Side Effect Free Functions in Object-Oriented Languages

TitleSide Effect Free Functions in Object-Oriented Languages
Publication TypeTechnical Report
Year of Publication1994
AuthorsRodriguez, N.., & Ierusalimschy R.
Other Numbers936

Mathematical functions have always been considered an important abstraction to be incorporated in programming languages. However, in most imperative languages this abstraction is not really supported, since any kind of side effect is allowed in a function, with at most a warning in the manual that such effects are not good programming practice.Several levels of control over side effects may be identified, ranging from this total lack of control up to functions that use only the functional subset of the language. In this paper we study the class of functions (called side effect free, or sef) which may not change old values in memory, but may create new values. A method is described for statically ensuring that a function is sef in the programming language School, an imperative object oriented language whose main design goal is to achieve good flexibility with a secure static type system. The proposed algorithm is completely done in compile time, integrated with the type checking. It ensures that any function accepted as sef cannot modify pre-existent objects, that is, objects created priorly to the function activation.A formal memory model for the execution of School is presented in the paper; this allows a precise definition of sef methods to be given.The method for checking that a function is sef relies on the concept of old objects. An object is old, from the point of view of a function invocation, if it was created before this invocation. Such objects are seen through a special filter, called the old transformation, during checking of a sef function, disallowing the invocation of methods which may cause any modification to them. One important point is that, since types in School are used solely at compile time, the use of this filter does not imply in any runtime conversions. After applying the old transformation, checking of sef functions reduces to the normal type checking in School, with only one extra rule: assignments to instance variables are forbidden. This means that the introduction of side effect free methods does not imply in much extra implementation effort or complexity of understanding.Guarantee of "side effect free-ness" is in general associated with lack of flexibility. We believe that the proposed method achieves good results in this direction, since sef functions can do most tasks which are in fact side-effect free. This is discussed in the paper with the use of some examples.
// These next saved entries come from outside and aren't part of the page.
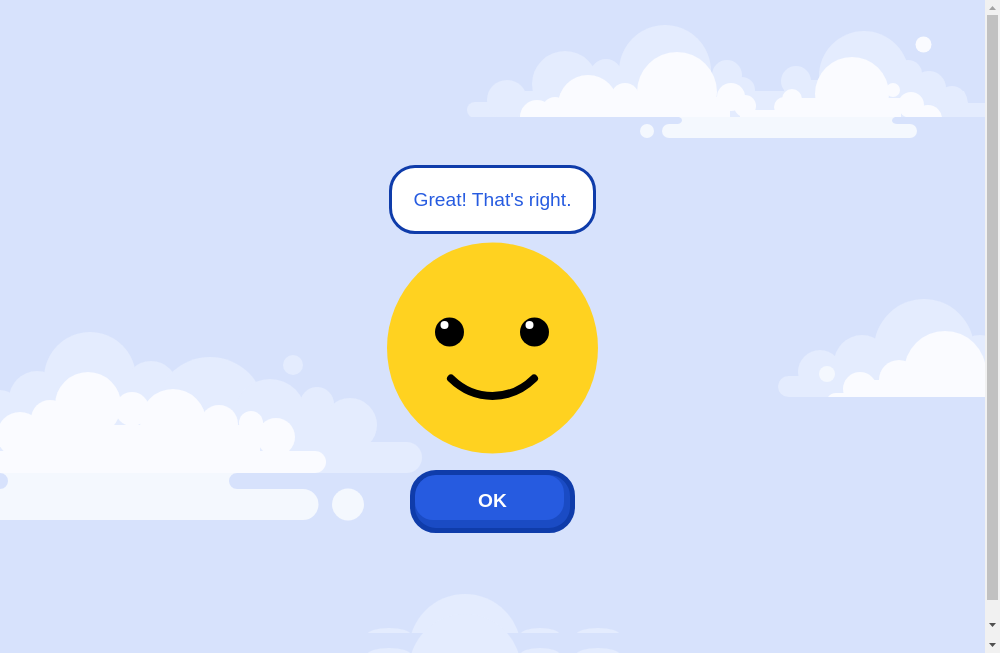
<!DOCTYPE html>
<html lang="en">
<head>
<meta charset="utf-8">
<title>Great! That's right.</title>
<style>
:root{--sky:#d7e2fc;--cloud-back:#e4ecfe;--cloud-front:#fafbff;--cloud-low:#f4f8fe;--navy:#0f3caa;--blue:#265be0;--blue-shade:#1a4bc4;--yellow:#ffd220;--track:#f1f1f1;--thumb:#c1c1c1}
*{box-sizing:border-box;margin:0}
html,body{width:1000px;height:653px;overflow:hidden}
body{position:relative;background:var(--sky);font-family:"Liberation Sans",Arial,sans-serif}
.sky{position:absolute;left:0;top:0;display:block}
.back{fill:var(--cloud-back)}
.front{fill:var(--cloud-front)}
.low{fill:var(--cloud-low)}
.feedback{position:absolute;left:0;top:0;width:985px;height:653px}
.bubble{position:absolute;left:389px;top:165px;width:207px;height:69px;border:3px solid var(--navy);border-radius:26px;background:#fff;color:var(--blue);font-size:19.2px;line-height:63px;text-align:center;white-space:nowrap}
.smiley{position:absolute;left:387px;top:242px}
.ok{position:absolute;left:410px;top:470px;width:165px;height:63px;border:5px solid var(--navy);border-radius:26px;background:var(--blue-shade);overflow:hidden;color:#fff;text-decoration:none;font-size:19.2px;font-weight:700;text-align:center}
.ok-face{position:absolute;left:0;top:0;width:149px;height:45px;border-radius:20px 18px 18px 18px;background:var(--blue)}
.ok-label{position:absolute;left:0;right:0;top:0;line-height:51px}
.scrollbar{position:absolute;right:0;top:0;width:15px;height:653px;background:var(--track)}
.thumb{position:absolute;left:2px;top:15px;width:11px;height:585px;background:var(--thumb)}
.arrows{position:absolute;left:0;top:0}
</style>
</head>
<body>
<svg class="sky" width="985" height="653" viewBox="0 0 985 653" aria-hidden="true">
<defs>
<clipPath id="top-base"><rect width="985" height="117"/></clipPath>
<clipPath id="left-base"><rect width="985" height="473"/></clipPath>
<clipPath id="right-base"><rect width="985" height="397"/></clipPath>
<clipPath id="bottom-base"><rect y="580" width="985" height="53"/></clipPath>
<g id="bottom-puffs" clip-path="url(#bottom-base)">
<circle cx="465" cy="650" r="56"/>
<ellipse cx="389" cy="635" rx="22" ry="7"/>
<ellipse cx="540" cy="635" rx="20" ry="7"/>
<ellipse cx="598" cy="635" rx="22" ry="7"/>
</g>
</defs>

<g id="cloud-top">
<g class="back" clip-path="url(#top-base)">
<rect x="467" y="102" width="50" height="16" rx="8"/>
<rect x="490" y="91" width="495" height="26"/>
<circle cx="507" cy="100" r="20"/><circle cx="565" cy="84" r="33"/><circle cx="606" cy="75" r="16"/>
<circle cx="665" cy="71" r="46"/><circle cx="727" cy="75" r="15"/><circle cx="742" cy="90" r="13"/>
<circle cx="796" cy="81" r="15"/><circle cx="864" cy="76" r="45"/><circle cx="908" cy="74" r="14"/>
<circle cx="929" cy="88" r="17"/><circle cx="952" cy="100" r="14"/>
<rect x="590" y="75" width="148" height="30"/><rect x="784" y="80" width="140" height="30"/>
</g>
<path fill="var(--sky)" d="M966 91h19v12H968Q967 96 964 91Z"/>
<g class="front" clip-path="url(#top-base)">
<circle cx="537" cy="117" r="17"/><circle cx="555" cy="110" r="13"/><circle cx="588" cy="105" r="30"/>
<circle cx="625" cy="97" r="14"/><circle cx="677" cy="92" r="40"/><circle cx="731" cy="97" r="14"/>
<circle cx="745" cy="106" r="11"/><rect x="610" y="97" width="120" height="20"/>
<rect x="740" y="110" width="50" height="8"/><circle cx="784" cy="107" r="10"/><circle cx="792" cy="99" r="10"/>
<circle cx="852" cy="94" r="37"/><circle cx="893" cy="90" r="7"/><circle cx="911" cy="105" r="13"/><circle cx="928" cy="119" r="14"/>
<rect x="786" y="98" width="115" height="20"/>
</g>
<path class="low" d="M679 117H895Q892 118 892 121Q893 124 897 124H910A6.800 6.800 0 0 1 910 138H669A6.800 6.800 0 0 1 669 124H678Q682 123 682 120Q682 118 679 117Z"/>
<circle class="low" cx="647" cy="131" r="7"/>
<circle class="front" cx="923.500" cy="44.500" r="8"/>
</g>

<g id="cloud-left">
<g class="back" clip-path="url(#left-base)">
<circle cx="0" cy="410" r="20"/><circle cx="37" cy="399" r="28"/><circle cx="90" cy="378" r="46"/>
<circle cx="151" cy="388" r="27"/><circle cx="210" cy="412" r="55"/><circle cx="270" cy="415" r="36"/>
<circle cx="317" cy="404" r="17"/><circle cx="350" cy="425" r="27"/>
<rect y="405" width="330" height="68"/>
<rect x="250" y="442" width="172" height="31" rx="15.500"/>
</g>
<circle class="back" cx="293" cy="365" r="10"/>
<g class="front" clip-path="url(#left-base)">
<circle cx="20" cy="435" r="23"/><circle cx="50" cy="419" r="19"/><circle cx="88" cy="405" r="33"/>
<circle cx="132" cy="409" r="17"/><circle cx="173" cy="422" r="33"/><circle cx="219" cy="424" r="19"/>
<circle cx="251" cy="423" r="12"/><circle cx="276" cy="437" r="19"/>
<rect x="20" y="425" width="240" height="48"/>
<rect x="-20" y="451" width="346" height="22" rx="11"/><circle cx="-6" cy="434" r="10"/>
</g>
<path class="low" d="M0 473H237A8 8 0 0 0 237 489H303A15.500 15.500 0 0 1 303 520H0V489A8 8 0 0 0 0 473Z"/>
<circle class="low" cx="348" cy="504.500" r="16"/>
</g>

<g id="cloud-right">
<g class="back" clip-path="url(#right-base)">
<rect x="778" y="376" width="70" height="21" rx="10.500"/>
<circle cx="820" cy="372" r="22"/><circle cx="862" cy="363" r="28"/><circle cx="924" cy="349" r="50"/>
<rect x="800" y="366" width="185" height="31"/><circle cx="980" cy="361" r="26"/>
</g>
<g class="front" clip-path="url(#right-base)">
<path d="M828 397Q831 393 836 393H860V397Z"/>
<circle cx="860" cy="389" r="17"/><circle cx="899" cy="380" r="20"/><circle cx="945" cy="372" r="41"/>
<rect x="860" y="380" width="125" height="17"/>
</g>
<circle class="low" cx="827" cy="374" r="8"/>
</g>

<g id="cloud-bottom" class="back">
<use href="#bottom-puffs"/><use href="#bottom-puffs" y="20"/>
</g>
</svg>

<main class="feedback">
<p class="bubble">Great! That's right.</p>
<svg class="smiley" width="211" height="212" viewBox="0 0 211 212" role="img" aria-label="Smiling yellow face">
<circle cx="105.500" cy="106" r="105.500" fill="var(--yellow)"/>
<g id="eye"><circle cx="62.500" cy="90" r="14.500"/><circle cx="57.500" cy="83" r="4" fill="#fff"/></g>
<use href="#eye" x="85"/>
<path d="M64 136.500Q82 154 105.500 154T147 136.500" fill="none" stroke="#000" stroke-width="8" stroke-linecap="round"/>
</svg>
<a class="ok" href="#"><span class="ok-face"></span><span class="ok-label">OK</span></a>
</main>

<div class="scrollbar" aria-hidden="true">
<div class="thumb"></div>
<svg class="arrows" width="15" height="653" viewBox="0 0 15 653">
<polygon points="4,10 11,10 7.500,6" fill="#a3a3a3"/>
<polygon points="4,623 11,623 7.500,627" fill="#505050"/>
<polygon points="4,643 11,643 7.500,647" fill="#505050"/>
</svg>
</div>
</body>
</html>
Bibliographic Notes

ICSI Technical Report TR-94-066

Abbreviated Authors

N. Rodriguez and R. Jerusalimschy

ICSI Publication Type

Technical Report